Provided data -
========================
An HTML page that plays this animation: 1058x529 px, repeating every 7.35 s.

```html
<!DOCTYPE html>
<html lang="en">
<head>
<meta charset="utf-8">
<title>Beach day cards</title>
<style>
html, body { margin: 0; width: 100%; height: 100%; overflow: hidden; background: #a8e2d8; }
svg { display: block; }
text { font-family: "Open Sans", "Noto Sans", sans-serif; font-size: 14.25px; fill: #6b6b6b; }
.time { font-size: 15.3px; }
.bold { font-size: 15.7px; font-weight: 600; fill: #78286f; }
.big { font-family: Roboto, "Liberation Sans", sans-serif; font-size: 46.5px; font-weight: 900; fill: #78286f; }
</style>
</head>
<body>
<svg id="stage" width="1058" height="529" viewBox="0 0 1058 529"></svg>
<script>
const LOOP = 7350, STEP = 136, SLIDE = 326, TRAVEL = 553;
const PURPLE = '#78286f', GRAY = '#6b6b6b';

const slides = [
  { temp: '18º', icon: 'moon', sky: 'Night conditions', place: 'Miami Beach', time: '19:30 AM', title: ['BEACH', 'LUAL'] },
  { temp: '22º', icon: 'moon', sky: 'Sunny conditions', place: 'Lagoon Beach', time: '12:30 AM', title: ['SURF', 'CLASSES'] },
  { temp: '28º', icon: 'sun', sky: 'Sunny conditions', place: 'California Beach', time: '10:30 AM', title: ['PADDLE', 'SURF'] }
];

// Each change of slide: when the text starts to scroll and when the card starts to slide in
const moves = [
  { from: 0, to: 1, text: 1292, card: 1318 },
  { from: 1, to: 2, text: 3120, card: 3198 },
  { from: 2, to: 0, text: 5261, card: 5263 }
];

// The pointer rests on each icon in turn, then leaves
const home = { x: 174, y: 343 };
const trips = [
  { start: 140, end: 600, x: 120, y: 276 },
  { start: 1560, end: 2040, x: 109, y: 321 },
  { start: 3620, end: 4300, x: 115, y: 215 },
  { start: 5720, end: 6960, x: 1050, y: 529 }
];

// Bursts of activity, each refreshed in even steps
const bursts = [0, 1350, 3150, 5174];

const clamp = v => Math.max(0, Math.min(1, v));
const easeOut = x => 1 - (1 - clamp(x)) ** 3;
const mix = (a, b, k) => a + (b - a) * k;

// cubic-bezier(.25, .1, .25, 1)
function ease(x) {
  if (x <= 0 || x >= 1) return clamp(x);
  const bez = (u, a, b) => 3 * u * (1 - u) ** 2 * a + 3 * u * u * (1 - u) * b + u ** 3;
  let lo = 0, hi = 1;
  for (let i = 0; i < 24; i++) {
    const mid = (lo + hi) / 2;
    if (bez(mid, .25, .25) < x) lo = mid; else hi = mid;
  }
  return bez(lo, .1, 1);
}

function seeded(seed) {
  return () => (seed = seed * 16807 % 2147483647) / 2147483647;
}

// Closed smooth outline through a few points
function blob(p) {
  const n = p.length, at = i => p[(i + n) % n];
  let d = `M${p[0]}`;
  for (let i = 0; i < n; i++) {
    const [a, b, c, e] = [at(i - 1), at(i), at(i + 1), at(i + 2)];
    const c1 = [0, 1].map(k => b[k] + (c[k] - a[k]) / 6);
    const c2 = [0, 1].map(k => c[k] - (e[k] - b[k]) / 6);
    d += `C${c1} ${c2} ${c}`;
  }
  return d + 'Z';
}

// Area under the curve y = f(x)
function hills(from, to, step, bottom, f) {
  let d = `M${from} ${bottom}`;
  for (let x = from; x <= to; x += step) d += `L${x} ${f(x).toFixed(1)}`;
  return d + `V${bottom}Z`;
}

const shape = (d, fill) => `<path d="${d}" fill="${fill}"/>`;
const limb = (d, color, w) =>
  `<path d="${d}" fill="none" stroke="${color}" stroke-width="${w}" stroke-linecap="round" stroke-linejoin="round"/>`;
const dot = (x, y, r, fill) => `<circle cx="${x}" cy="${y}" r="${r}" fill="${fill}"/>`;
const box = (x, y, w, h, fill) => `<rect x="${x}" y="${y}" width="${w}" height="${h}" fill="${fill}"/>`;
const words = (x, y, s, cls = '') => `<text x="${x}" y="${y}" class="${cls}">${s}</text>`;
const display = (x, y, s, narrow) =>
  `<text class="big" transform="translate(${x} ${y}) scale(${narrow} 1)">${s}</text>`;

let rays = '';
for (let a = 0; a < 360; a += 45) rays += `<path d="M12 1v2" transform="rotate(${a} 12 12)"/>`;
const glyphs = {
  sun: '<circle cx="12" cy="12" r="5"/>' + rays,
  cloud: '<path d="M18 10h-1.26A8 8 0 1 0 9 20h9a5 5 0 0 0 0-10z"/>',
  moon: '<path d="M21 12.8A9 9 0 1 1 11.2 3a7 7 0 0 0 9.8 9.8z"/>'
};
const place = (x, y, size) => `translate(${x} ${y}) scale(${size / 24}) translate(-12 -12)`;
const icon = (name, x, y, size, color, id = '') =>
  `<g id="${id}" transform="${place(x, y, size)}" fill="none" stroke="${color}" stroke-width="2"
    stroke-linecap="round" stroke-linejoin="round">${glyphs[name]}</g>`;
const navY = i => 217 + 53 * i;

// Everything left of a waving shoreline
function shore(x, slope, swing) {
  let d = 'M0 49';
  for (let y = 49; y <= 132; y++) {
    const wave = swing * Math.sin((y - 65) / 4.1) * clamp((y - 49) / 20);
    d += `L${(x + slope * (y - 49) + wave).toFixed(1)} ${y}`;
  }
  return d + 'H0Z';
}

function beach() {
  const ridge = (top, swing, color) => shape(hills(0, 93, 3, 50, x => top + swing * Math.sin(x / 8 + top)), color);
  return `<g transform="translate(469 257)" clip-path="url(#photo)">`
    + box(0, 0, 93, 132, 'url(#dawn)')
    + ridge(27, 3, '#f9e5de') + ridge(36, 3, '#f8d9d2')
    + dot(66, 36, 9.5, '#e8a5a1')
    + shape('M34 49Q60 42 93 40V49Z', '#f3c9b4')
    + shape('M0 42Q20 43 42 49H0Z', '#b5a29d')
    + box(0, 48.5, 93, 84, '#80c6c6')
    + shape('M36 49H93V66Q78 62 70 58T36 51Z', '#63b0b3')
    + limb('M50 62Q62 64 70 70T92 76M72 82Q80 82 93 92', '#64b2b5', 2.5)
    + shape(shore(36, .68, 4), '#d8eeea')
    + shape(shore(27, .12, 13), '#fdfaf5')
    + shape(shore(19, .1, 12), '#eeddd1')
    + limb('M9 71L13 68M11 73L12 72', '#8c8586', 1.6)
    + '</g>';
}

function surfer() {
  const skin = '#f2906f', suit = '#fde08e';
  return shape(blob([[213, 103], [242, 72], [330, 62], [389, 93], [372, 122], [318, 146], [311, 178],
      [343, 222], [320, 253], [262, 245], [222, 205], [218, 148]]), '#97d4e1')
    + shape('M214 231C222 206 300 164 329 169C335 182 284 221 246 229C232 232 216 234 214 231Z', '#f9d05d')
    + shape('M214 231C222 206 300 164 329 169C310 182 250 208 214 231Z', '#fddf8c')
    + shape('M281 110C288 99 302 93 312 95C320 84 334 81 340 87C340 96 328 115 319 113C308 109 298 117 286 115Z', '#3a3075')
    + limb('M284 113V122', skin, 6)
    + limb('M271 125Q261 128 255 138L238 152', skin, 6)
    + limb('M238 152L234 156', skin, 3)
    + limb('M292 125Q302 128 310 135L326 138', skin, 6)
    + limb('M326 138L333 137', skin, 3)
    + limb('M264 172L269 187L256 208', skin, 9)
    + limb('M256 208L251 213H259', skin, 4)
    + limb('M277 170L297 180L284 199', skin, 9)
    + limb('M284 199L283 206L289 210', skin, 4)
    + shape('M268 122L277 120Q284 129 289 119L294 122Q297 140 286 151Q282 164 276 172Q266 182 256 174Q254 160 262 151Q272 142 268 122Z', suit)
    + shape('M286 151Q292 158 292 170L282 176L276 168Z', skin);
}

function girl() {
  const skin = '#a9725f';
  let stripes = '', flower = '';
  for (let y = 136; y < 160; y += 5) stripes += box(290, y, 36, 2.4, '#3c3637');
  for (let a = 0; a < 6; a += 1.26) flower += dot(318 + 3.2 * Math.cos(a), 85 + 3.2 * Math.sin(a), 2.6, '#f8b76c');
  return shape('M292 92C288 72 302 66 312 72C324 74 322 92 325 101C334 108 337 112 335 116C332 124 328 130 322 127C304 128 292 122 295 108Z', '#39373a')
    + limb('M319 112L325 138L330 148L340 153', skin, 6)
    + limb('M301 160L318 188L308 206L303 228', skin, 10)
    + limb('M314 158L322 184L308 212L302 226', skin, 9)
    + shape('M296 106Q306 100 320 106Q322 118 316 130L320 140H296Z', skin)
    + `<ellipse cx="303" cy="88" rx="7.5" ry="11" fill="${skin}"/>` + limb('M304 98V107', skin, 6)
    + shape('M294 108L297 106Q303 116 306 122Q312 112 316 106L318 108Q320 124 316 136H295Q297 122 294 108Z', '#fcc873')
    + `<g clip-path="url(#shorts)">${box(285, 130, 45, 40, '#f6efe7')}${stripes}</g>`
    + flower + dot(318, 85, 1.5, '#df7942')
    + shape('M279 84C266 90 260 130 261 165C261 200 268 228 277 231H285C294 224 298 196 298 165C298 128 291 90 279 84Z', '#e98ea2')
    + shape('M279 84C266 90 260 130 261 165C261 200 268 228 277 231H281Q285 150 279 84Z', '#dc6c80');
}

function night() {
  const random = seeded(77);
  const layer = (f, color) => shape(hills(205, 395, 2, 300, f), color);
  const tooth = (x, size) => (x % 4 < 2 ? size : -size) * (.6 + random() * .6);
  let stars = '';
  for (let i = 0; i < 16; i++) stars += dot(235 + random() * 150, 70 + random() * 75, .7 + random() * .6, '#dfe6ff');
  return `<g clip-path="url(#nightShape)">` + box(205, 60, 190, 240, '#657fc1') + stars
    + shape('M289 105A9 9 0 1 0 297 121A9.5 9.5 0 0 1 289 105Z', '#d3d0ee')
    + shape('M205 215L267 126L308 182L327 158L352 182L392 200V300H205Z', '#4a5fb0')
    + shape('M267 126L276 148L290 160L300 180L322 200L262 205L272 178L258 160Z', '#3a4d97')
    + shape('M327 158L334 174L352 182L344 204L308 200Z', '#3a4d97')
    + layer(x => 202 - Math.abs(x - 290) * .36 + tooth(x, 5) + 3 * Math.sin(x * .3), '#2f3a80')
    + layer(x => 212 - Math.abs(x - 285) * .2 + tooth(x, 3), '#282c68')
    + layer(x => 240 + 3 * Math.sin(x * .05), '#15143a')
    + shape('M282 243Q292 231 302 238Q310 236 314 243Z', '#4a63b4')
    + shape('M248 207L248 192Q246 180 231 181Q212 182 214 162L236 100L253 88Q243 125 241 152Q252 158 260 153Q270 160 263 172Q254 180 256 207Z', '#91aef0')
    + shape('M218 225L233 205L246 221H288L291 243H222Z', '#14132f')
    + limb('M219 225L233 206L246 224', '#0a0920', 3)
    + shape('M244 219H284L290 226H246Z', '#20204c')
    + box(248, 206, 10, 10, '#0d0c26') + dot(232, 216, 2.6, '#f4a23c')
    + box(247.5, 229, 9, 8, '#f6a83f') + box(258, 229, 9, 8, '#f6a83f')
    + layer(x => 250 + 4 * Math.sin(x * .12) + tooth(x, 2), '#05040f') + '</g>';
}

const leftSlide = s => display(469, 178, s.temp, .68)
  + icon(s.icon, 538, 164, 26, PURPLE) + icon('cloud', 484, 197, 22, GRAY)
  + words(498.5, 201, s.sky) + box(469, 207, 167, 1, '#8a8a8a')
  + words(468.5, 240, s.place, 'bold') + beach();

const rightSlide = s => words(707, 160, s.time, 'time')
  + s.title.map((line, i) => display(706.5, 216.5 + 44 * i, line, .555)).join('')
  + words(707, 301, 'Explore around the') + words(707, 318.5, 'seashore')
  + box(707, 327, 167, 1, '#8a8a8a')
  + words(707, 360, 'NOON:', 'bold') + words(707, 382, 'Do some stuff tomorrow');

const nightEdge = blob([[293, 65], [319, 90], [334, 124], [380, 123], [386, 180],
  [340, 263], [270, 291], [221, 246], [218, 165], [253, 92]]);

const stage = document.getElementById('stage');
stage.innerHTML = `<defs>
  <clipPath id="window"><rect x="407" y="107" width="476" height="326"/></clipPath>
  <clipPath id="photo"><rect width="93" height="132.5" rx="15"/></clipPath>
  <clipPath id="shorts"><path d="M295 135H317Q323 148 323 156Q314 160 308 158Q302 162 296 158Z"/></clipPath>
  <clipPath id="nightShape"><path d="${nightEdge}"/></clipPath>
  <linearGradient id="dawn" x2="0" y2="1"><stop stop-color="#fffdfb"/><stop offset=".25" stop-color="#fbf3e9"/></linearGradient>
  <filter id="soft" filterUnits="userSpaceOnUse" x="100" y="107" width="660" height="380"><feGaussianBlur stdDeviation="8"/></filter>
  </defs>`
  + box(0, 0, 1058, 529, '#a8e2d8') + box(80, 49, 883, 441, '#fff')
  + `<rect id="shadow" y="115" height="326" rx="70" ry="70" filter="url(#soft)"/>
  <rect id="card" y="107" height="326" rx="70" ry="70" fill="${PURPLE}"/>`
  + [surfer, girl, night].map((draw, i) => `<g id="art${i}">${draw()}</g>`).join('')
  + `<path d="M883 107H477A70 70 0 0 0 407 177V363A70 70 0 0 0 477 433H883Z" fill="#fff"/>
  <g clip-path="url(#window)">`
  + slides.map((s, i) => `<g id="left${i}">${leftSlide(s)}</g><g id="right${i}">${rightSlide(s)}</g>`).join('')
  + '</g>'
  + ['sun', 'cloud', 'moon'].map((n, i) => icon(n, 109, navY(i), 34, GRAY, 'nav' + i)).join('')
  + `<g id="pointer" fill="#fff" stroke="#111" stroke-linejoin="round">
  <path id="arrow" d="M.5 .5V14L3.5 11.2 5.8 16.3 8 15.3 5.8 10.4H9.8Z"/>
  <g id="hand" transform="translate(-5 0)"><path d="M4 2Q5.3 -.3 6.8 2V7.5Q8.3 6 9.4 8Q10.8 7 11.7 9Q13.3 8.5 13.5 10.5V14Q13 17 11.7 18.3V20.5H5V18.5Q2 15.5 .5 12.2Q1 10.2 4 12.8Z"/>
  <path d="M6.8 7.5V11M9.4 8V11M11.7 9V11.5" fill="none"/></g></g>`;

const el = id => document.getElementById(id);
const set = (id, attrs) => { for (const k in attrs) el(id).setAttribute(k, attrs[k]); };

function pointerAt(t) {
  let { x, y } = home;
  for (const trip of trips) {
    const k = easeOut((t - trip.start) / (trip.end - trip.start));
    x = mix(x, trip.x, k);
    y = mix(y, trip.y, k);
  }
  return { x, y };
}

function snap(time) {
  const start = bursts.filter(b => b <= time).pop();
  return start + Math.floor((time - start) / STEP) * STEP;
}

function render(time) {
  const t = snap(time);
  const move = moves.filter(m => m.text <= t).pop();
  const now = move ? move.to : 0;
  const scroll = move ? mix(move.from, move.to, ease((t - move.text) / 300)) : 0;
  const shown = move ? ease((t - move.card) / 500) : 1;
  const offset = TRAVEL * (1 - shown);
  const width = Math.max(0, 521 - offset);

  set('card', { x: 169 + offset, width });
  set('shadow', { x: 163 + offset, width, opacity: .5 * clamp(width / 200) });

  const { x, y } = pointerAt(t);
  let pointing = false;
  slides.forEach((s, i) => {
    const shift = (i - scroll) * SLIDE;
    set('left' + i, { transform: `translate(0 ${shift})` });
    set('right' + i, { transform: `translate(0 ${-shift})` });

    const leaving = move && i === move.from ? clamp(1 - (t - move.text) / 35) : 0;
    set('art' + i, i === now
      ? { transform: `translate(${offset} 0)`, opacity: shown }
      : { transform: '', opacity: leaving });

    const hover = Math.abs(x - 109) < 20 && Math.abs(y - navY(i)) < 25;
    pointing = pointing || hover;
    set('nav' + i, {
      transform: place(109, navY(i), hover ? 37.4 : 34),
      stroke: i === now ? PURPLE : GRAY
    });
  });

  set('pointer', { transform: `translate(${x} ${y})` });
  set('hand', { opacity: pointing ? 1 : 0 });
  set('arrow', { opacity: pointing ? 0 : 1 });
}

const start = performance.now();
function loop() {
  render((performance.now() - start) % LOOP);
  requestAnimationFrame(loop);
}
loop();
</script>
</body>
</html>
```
========================
Identify every line above with the string "icon" in it. Copy those lines.

Answer space -
  { temp: '18º', icon: 'moon', sky: 'Night conditions', place: 'Miami Beach', time: '19:30 AM', title: ['BEACH', 'LUAL'] },
  { temp: '22º', icon: 'moon', sky: 'Sunny conditions', place: 'Lagoon Beach', time: '12:30 AM', title: ['SURF', 'CLASSES'] },
  { temp: '28º', icon: 'sun', sky: 'Sunny conditions', place: 'California Beach', time: '10:30 AM', title: ['PADDLE', 'SURF'] }
// The pointer rests on each icon in turn, then leaves
const icon = (name, x, y, size, color, id = '') =>
  + icon(s.icon, 538, 164, 26, PURPLE) + icon('cloud', 484, 197, 22, GRAY)
  + ['sun', 'cloud', 'moon'].map((n, i) => icon(n, 109, navY(i), 34, GRAY, 'nav' + i)).join('')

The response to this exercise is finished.